Top of Data for review

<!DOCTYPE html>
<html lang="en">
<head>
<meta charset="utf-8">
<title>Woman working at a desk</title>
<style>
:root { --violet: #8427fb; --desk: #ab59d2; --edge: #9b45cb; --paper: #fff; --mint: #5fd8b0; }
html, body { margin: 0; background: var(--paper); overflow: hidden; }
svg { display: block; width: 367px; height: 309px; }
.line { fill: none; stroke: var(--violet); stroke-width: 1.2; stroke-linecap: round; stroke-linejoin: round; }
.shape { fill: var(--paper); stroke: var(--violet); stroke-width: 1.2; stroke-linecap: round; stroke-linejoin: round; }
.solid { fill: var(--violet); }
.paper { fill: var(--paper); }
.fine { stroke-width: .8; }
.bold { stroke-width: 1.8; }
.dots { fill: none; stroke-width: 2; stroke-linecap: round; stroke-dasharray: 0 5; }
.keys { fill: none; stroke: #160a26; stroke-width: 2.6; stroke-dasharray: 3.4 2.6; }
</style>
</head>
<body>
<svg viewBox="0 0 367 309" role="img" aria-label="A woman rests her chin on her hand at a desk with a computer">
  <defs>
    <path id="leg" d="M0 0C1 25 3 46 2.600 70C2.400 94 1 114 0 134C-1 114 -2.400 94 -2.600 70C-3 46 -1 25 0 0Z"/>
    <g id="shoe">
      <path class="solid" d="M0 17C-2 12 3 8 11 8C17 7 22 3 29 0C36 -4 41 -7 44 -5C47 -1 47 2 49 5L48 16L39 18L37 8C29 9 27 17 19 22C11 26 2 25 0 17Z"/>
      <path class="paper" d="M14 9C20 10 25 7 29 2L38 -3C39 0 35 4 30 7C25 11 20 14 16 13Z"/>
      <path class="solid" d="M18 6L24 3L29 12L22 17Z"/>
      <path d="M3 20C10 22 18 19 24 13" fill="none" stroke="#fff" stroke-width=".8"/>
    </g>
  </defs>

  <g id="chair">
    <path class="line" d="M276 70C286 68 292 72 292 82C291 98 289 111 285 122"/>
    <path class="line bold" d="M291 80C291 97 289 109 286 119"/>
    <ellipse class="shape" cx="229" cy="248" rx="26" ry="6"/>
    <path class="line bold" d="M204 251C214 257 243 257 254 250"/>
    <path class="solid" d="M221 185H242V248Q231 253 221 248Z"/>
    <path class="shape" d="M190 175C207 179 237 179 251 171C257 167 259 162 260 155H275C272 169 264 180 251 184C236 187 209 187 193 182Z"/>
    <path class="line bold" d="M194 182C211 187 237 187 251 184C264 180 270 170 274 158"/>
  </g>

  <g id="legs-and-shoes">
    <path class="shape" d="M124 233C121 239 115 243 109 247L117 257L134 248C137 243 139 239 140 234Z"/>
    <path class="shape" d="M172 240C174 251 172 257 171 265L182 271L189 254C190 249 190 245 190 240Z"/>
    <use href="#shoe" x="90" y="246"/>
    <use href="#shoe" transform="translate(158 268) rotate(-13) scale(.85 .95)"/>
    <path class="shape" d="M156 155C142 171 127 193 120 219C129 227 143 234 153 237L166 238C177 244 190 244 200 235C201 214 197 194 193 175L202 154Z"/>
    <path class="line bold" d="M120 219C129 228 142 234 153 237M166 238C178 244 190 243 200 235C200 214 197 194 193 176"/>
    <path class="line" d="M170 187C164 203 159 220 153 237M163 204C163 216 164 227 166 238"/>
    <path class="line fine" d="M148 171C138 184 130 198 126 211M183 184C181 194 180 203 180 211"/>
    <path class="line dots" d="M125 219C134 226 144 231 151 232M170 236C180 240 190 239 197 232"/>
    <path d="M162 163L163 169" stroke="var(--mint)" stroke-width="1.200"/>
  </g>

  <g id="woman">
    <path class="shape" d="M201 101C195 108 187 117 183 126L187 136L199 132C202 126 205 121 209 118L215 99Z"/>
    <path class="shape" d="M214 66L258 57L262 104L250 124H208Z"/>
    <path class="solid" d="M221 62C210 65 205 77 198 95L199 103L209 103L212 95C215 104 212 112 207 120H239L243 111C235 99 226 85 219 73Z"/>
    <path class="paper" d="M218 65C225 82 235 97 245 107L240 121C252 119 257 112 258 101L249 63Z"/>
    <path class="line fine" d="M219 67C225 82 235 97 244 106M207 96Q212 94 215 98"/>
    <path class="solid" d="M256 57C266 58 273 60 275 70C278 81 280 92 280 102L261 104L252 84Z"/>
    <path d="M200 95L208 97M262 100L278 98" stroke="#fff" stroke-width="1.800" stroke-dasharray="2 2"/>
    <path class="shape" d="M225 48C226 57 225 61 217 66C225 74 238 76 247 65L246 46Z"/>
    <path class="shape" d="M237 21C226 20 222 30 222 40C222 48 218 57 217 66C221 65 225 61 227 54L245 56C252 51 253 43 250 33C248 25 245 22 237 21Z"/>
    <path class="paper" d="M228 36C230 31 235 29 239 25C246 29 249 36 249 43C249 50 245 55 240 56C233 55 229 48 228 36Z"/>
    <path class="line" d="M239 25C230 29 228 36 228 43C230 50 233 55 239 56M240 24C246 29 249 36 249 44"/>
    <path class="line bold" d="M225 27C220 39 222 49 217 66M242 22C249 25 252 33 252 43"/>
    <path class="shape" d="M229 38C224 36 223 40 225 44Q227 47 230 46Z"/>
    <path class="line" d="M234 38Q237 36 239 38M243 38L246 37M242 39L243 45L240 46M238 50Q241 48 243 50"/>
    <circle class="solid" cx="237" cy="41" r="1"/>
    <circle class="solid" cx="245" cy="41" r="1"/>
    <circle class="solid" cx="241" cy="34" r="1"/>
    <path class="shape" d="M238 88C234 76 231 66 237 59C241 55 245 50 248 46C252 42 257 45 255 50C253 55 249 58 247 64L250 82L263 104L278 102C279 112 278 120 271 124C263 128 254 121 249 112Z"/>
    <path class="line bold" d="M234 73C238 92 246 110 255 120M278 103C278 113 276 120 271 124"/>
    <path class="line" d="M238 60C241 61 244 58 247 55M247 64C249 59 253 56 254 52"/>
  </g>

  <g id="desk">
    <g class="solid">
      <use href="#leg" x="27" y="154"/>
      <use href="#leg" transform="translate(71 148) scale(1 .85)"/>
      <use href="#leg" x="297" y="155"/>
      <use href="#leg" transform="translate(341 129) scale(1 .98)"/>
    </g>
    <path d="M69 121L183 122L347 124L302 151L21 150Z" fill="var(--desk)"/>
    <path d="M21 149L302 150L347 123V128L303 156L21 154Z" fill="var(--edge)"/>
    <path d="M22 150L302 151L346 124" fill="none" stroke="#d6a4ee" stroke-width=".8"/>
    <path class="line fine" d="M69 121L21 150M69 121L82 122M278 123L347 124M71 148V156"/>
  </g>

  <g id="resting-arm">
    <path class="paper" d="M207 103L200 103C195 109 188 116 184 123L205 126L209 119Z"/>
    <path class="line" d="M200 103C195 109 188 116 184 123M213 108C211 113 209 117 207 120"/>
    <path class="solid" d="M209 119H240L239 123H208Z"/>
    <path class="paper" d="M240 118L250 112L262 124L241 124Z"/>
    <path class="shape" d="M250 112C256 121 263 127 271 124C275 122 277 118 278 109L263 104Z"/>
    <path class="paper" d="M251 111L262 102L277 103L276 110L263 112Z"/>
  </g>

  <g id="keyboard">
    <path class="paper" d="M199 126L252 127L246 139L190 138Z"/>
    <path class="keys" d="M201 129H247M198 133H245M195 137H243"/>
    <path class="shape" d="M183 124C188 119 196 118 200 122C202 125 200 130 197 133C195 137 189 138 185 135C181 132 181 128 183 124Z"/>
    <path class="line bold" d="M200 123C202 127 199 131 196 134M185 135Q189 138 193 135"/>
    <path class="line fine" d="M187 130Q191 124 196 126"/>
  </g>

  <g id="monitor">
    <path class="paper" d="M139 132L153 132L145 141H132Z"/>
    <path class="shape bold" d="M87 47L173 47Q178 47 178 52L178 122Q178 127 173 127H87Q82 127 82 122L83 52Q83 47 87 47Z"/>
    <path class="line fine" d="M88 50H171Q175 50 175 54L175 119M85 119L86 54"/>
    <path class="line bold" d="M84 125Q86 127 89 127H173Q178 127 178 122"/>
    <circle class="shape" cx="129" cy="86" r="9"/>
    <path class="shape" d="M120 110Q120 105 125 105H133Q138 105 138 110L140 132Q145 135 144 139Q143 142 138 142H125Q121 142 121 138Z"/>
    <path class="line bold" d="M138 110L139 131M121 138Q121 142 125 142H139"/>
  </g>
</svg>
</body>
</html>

Bottom of Data for review

:: Exercise ::
The first line of the entries above and every line after it, up to and including the line with "175C207 179 237", should be set down exactly.

:: Your response ::
<!DOCTYPE html>
<html lang="en">
<head>
<meta charset="utf-8">
<title>Woman working at a desk</title>
<style>
:root { --violet: #8427fb; --desk: #ab59d2; --edge: #9b45cb; --paper: #fff; --mint: #5fd8b0; }
html, body { margin: 0; background: var(--paper); overflow: hidden; }
svg { display: block; width: 367px; height: 309px; }
.line { fill: none; stroke: var(--violet); stroke-width: 1.2; stroke-linecap: round; stroke-linejoin: round; }
.shape { fill: var(--paper); stroke: var(--violet); stroke-width: 1.2; stroke-linecap: round; stroke-linejoin: round; }
.solid { fill: var(--violet); }
.paper { fill: var(--paper); }
.fine { stroke-width: .8; }
.bold { stroke-width: 1.8; }
.dots { fill: none; stroke-width: 2; stroke-linecap: round; stroke-dasharray: 0 5; }
.keys { fill: none; stroke: #160a26; stroke-width: 2.6; stroke-dasharray: 3.4 2.6; }
</style>
</head>
<body>
<svg viewBox="0 0 367 309" role="img" aria-label="A woman rests her chin on her hand at a desk with a computer">
  <defs>
    <path id="leg" d="M0 0C1 25 3 46 2.600 70C2.400 94 1 114 0 134C-1 114 -2.400 94 -2.600 70C-3 46 -1 25 0 0Z"/>
    <g id="shoe">
      <path class="solid" d="M0 17C-2 12 3 8 11 8C17 7 22 3 29 0C36 -4 41 -7 44 -5C47 -1 47 2 49 5L48 16L39 18L37 8C29 9 27 17 19 22C11 26 2 25 0 17Z"/>
      <path class="paper" d="M14 9C20 10 25 7 29 2L38 -3C39 0 35 4 30 7C25 11 20 14 16 13Z"/>
      <path class="solid" d="M18 6L24 3L29 12L22 17Z"/>
      <path d="M3 20C10 22 18 19 24 13" fill="none" stroke="#fff" stroke-width=".8"/>
    </g>
  </defs>

  <g id="chair">
    <path class="line" d="M276 70C286 68 292 72 292 82C291 98 289 111 285 122"/>
    <path class="line bold" d="M291 80C291 97 289 109 286 119"/>
    <ellipse class="shape" cx="229" cy="248" rx="26" ry="6"/>
    <path class="line bold" d="M204 251C214 257 243 257 254 250"/>
    <path class="solid" d="M221 185H242V248Q231 253 221 248Z"/>
    <path class="shape" d="M190 175C207 179 237 179 251 171C257 167 259 162 260 155H275C272 169 264 180 251 184C236 187 209 187 193 182Z"/>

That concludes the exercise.